Segment Open

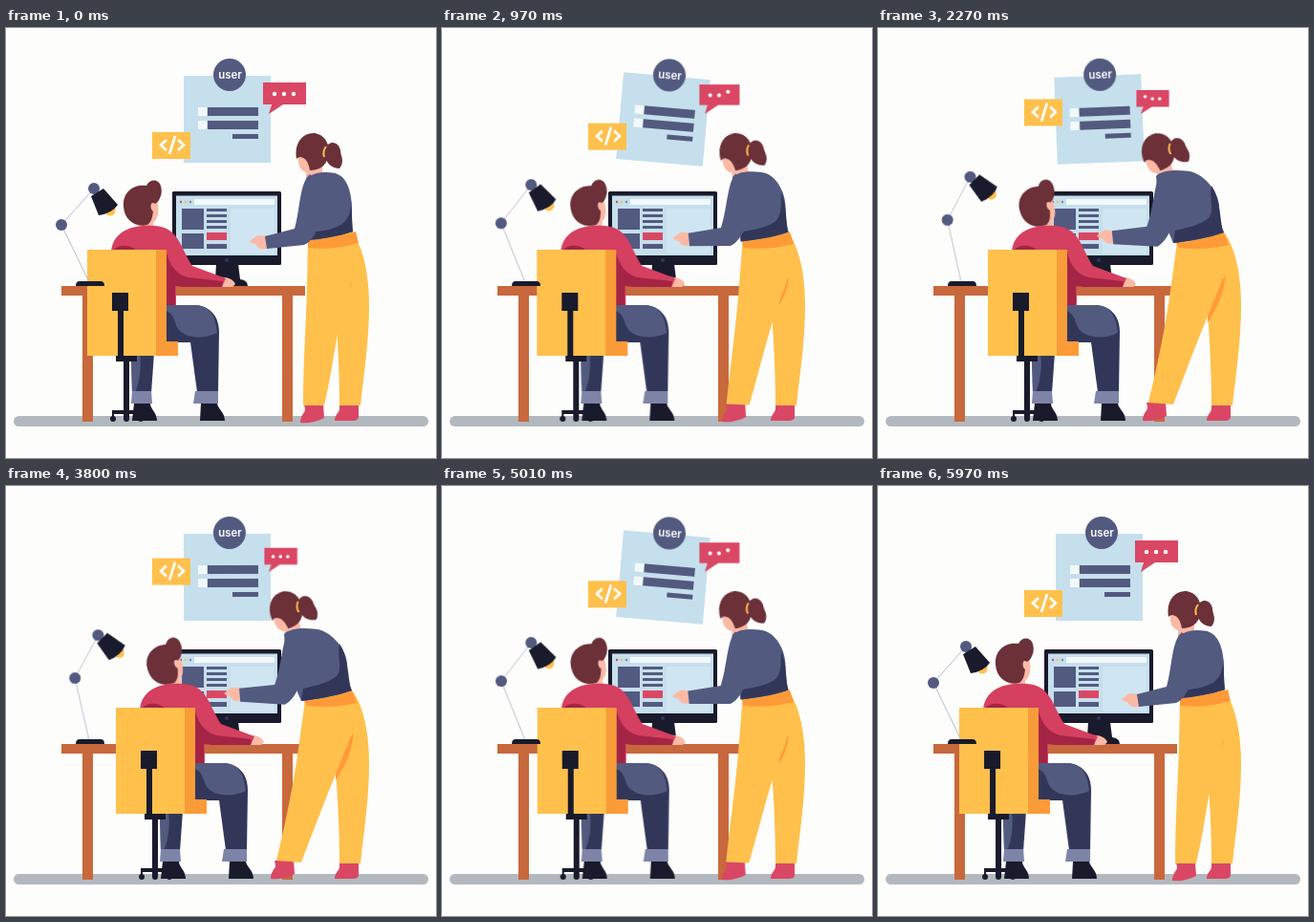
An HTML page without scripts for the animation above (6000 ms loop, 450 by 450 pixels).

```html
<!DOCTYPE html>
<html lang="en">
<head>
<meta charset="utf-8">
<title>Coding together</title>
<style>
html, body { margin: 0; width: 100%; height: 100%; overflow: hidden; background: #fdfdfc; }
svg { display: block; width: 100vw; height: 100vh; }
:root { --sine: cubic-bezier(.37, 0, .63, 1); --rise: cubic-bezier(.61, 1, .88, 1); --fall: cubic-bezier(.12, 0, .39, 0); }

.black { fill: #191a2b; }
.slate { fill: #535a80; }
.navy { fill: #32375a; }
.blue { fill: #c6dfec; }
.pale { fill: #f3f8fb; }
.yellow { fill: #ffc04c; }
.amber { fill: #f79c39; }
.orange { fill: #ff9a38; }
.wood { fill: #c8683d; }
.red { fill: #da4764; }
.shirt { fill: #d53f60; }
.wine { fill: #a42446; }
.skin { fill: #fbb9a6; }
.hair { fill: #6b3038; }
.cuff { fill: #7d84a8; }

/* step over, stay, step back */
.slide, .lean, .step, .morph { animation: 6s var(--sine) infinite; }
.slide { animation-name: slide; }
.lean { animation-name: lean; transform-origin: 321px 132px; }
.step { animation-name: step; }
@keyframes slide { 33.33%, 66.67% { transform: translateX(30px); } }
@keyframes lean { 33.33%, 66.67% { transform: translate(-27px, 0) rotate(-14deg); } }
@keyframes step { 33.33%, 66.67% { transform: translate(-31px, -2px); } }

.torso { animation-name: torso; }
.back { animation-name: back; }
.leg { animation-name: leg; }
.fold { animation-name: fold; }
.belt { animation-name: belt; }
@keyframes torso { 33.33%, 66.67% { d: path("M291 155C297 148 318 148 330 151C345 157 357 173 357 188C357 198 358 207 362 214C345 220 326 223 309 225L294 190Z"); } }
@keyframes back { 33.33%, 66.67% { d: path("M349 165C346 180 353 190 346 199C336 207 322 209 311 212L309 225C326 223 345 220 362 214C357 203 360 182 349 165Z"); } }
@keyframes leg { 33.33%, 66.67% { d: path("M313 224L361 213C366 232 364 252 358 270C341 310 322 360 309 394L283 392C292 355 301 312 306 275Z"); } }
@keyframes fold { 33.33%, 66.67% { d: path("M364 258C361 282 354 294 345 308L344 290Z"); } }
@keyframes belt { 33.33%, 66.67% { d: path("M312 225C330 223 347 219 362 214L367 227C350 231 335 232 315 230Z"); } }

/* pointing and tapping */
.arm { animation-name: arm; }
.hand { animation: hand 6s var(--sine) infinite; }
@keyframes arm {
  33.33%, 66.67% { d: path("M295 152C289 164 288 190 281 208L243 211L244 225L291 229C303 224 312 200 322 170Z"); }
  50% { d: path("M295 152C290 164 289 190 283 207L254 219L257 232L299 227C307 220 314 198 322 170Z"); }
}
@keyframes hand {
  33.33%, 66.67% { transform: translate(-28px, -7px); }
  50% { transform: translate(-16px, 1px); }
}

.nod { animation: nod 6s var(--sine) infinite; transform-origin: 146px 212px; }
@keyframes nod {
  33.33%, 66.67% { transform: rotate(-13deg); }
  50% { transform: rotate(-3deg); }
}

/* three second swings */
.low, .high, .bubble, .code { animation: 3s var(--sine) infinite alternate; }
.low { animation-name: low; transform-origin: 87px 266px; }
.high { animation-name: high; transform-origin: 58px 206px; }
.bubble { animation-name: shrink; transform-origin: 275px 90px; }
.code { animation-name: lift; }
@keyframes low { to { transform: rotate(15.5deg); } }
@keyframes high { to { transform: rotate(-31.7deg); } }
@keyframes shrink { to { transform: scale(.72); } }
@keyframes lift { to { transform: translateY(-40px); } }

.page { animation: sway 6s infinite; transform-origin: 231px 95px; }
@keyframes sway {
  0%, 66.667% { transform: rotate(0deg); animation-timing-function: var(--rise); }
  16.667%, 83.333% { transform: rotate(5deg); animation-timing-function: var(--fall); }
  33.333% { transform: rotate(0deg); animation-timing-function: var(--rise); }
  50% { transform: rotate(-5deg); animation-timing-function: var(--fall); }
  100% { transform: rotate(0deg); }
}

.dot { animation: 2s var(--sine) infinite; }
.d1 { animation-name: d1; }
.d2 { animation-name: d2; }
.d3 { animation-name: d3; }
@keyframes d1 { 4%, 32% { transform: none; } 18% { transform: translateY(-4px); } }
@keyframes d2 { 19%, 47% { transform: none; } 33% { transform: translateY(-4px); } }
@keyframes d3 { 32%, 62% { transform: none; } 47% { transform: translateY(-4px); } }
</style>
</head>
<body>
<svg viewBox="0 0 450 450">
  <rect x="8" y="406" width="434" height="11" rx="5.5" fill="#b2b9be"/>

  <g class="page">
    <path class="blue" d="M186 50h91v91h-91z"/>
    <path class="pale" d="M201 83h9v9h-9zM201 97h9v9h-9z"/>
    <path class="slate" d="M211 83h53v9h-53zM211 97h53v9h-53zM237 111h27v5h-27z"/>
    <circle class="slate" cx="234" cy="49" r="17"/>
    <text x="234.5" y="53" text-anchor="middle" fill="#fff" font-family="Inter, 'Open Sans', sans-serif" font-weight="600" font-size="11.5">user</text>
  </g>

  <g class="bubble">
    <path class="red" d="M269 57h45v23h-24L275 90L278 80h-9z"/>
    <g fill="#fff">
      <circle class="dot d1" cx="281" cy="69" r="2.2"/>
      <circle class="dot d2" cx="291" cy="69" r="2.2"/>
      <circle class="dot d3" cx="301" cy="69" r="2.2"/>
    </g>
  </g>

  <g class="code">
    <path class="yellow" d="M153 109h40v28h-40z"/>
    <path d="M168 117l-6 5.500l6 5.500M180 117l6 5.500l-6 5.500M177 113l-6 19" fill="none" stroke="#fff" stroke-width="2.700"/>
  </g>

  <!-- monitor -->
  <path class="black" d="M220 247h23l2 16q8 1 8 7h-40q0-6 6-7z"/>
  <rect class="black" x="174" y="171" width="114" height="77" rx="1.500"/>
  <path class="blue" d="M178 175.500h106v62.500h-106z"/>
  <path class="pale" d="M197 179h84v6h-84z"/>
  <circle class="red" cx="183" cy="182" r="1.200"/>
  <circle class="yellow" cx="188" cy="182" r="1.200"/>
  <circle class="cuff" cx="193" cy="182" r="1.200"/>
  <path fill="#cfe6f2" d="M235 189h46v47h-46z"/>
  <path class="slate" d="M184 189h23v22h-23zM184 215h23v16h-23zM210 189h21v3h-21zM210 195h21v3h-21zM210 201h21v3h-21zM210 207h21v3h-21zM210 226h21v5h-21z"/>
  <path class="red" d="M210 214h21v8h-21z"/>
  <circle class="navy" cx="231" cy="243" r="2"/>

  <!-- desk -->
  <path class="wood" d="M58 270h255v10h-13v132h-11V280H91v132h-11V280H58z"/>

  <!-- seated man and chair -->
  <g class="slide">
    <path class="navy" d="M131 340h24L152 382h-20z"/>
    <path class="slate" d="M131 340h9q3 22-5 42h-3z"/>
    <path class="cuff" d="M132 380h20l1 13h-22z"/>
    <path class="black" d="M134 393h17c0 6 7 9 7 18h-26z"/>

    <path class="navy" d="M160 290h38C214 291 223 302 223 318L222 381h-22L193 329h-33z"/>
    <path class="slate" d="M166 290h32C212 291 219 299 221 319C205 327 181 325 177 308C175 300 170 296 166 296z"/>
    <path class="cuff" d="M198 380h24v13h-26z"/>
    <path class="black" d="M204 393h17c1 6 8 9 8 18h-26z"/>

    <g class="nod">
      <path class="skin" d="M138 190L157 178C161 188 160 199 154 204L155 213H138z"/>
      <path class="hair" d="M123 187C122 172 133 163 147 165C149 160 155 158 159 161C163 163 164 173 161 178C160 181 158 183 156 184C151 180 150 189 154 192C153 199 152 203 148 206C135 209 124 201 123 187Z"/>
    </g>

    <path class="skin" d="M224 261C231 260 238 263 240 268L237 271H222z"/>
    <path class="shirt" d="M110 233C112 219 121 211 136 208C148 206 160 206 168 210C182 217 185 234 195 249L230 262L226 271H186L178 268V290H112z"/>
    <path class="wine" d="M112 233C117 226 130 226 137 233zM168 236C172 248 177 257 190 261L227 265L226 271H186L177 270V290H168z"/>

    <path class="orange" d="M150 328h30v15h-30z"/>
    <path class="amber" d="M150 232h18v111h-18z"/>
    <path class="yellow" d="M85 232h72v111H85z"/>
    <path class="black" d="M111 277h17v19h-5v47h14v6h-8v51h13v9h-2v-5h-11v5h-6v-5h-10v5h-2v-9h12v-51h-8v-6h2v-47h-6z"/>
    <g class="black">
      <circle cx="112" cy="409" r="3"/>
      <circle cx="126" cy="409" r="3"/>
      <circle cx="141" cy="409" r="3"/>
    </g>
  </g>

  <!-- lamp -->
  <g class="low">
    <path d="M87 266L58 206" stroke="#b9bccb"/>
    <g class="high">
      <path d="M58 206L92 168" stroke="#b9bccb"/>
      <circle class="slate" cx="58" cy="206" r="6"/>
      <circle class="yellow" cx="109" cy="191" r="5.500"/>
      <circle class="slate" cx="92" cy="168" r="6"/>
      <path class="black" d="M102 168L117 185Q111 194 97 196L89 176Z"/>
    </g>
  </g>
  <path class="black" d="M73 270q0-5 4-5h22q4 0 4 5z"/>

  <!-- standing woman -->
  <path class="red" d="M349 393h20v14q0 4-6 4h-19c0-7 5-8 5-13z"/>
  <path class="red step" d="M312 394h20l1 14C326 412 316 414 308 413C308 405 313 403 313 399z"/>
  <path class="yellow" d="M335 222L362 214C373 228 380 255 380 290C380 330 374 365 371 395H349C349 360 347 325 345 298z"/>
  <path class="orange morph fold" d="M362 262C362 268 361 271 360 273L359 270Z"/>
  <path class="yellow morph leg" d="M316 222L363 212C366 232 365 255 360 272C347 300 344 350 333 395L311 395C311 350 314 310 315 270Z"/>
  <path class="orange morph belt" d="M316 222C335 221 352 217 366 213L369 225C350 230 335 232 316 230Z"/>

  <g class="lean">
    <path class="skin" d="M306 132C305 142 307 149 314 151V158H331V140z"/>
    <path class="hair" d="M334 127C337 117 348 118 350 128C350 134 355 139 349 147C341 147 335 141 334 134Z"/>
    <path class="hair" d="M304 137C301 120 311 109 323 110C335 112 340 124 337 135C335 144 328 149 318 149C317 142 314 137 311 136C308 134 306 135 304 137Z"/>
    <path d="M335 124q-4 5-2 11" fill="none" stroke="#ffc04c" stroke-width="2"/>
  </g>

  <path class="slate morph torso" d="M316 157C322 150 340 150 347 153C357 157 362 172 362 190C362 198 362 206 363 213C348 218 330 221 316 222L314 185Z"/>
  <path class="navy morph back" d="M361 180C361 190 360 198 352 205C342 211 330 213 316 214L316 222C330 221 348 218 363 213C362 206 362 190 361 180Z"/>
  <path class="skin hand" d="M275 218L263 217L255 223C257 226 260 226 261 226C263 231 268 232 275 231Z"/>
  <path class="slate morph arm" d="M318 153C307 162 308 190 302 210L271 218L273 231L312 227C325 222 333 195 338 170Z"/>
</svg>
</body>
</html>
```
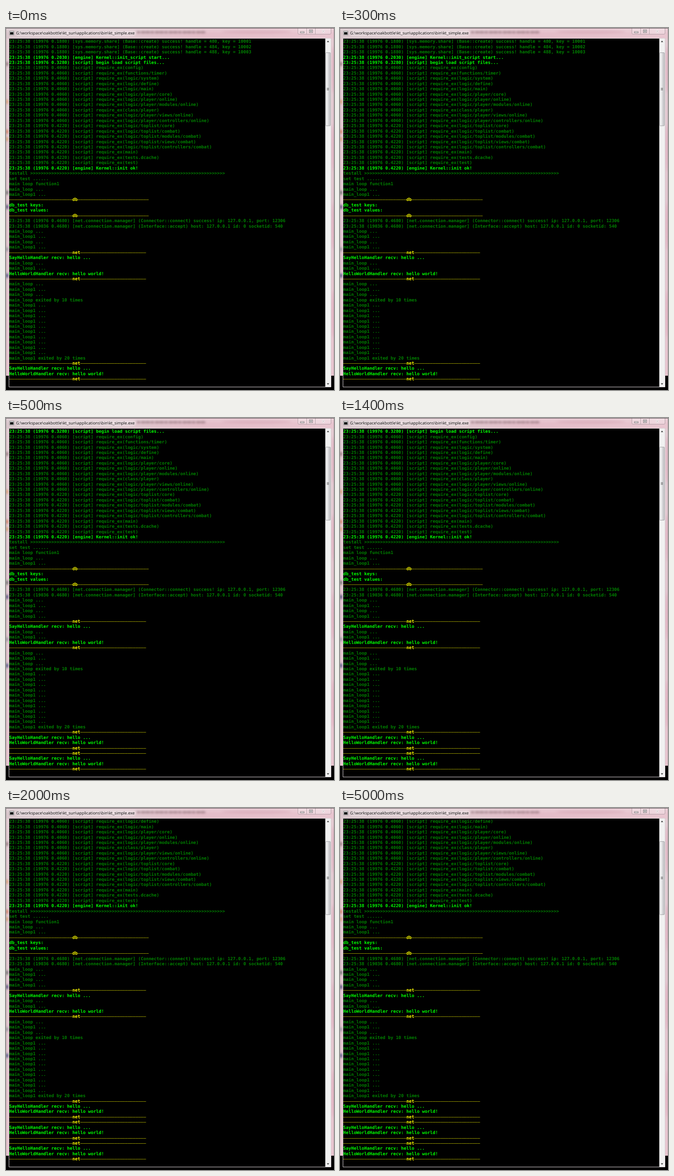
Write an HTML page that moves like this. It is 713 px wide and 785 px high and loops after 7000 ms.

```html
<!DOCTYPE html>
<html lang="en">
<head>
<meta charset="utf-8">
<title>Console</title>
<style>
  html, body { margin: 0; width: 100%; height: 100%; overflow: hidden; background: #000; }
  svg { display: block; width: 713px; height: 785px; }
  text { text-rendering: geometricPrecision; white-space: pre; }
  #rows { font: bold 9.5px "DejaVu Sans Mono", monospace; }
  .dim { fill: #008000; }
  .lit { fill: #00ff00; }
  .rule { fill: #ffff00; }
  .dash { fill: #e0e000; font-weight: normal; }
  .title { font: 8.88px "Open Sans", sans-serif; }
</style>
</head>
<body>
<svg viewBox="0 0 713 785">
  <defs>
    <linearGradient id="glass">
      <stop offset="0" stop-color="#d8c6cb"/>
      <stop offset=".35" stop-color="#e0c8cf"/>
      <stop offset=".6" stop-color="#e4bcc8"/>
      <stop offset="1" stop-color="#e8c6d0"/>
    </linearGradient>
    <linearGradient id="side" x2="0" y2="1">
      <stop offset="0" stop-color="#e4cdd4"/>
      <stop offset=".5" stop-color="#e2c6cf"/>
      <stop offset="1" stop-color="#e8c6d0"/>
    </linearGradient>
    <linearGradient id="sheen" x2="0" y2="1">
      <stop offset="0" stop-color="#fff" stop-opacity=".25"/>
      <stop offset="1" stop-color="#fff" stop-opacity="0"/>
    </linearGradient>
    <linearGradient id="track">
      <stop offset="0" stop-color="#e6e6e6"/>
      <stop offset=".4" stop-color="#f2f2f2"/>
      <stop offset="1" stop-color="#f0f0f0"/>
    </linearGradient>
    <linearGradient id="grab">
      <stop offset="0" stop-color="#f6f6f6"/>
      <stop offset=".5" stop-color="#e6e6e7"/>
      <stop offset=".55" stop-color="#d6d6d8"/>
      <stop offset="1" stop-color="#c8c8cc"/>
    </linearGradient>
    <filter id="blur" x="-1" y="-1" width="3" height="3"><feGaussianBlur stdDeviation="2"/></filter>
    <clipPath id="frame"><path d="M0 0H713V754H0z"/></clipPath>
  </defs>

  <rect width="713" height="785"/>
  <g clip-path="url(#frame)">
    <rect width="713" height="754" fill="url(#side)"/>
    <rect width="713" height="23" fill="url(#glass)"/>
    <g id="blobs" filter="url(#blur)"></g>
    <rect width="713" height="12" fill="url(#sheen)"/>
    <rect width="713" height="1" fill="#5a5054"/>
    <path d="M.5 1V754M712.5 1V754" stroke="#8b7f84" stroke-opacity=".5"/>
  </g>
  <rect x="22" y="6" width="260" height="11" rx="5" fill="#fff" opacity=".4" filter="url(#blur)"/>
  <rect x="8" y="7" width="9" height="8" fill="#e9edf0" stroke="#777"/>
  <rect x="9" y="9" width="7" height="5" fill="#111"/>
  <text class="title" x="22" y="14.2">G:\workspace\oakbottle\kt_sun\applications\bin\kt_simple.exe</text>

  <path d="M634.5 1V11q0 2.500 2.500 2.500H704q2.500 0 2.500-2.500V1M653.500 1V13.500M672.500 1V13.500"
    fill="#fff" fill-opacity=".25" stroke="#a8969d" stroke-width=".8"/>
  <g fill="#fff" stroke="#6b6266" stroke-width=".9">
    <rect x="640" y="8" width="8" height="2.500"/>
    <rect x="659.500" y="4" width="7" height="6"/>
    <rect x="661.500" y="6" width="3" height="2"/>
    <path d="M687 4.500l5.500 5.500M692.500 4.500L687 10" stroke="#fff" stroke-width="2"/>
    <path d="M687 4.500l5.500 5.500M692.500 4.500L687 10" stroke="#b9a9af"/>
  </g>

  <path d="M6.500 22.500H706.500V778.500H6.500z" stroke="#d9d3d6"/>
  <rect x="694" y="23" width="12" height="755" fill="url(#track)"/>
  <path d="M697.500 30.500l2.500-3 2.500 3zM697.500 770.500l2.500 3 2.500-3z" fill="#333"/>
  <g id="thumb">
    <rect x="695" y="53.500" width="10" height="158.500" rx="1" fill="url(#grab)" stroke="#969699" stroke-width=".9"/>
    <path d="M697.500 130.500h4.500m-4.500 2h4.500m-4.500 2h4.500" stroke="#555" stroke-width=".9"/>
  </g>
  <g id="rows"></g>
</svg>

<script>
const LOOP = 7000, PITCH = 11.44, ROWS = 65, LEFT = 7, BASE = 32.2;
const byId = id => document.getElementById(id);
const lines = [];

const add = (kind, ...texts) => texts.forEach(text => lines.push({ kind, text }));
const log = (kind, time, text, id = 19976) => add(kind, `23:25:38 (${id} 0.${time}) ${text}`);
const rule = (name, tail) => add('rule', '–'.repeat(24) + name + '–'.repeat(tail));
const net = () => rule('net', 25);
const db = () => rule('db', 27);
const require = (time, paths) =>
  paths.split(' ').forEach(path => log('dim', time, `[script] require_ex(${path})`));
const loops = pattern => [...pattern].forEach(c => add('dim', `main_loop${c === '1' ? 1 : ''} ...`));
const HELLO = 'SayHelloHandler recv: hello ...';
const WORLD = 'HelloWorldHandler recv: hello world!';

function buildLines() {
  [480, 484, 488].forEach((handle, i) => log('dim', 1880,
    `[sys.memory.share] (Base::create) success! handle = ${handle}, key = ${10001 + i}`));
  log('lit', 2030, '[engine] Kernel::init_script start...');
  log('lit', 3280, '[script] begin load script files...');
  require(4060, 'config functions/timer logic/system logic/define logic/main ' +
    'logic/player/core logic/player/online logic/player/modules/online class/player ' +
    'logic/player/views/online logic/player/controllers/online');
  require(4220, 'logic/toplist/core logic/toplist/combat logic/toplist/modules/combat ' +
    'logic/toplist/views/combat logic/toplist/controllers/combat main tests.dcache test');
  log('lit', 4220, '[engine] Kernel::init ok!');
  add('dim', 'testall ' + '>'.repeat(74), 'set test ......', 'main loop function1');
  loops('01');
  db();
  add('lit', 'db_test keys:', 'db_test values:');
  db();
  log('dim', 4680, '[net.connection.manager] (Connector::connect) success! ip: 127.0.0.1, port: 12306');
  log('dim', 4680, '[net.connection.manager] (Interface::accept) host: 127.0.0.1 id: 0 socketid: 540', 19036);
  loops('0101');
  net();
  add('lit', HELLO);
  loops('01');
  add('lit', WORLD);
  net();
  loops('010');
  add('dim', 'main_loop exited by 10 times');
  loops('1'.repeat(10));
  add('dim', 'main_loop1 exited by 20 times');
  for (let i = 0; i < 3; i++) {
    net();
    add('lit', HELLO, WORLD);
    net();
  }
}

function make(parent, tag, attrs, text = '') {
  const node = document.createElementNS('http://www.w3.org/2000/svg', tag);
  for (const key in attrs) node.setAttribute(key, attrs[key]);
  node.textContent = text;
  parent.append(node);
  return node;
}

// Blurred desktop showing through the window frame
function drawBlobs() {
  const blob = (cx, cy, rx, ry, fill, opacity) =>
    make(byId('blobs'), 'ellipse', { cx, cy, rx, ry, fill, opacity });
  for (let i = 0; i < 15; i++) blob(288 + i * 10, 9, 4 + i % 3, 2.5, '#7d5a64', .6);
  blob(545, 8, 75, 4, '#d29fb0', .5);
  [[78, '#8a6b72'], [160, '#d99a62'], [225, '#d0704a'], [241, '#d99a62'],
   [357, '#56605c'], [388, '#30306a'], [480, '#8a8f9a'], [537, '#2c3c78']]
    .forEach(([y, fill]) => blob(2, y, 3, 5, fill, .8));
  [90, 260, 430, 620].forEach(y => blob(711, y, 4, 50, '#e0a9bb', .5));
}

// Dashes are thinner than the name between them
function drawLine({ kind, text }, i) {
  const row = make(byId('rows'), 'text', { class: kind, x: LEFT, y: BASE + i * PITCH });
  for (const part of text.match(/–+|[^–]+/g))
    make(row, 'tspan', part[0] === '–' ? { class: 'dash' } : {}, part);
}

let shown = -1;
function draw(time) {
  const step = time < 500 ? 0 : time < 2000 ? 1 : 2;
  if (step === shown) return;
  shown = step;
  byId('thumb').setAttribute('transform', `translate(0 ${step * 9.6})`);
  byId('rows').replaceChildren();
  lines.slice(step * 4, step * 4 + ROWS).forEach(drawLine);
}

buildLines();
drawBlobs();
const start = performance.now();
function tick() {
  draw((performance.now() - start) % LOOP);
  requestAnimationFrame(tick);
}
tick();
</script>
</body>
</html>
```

Segment Closed

Task instructions —
Scan the material above for the string "high" and copy every line that has it.

Output for this task —
.low, .high, .bubble, .code { animation: 3s var(--sine) infinite alternate; }
.high { animation-name: high; transform-origin: 58px 206px; }
@keyframes high { to { transform: rotate(-31.7deg); } }
    <g class="high">
Write an HTML page that moves like this. It is 713 px wide and 785 px high and loops after 7000 ms.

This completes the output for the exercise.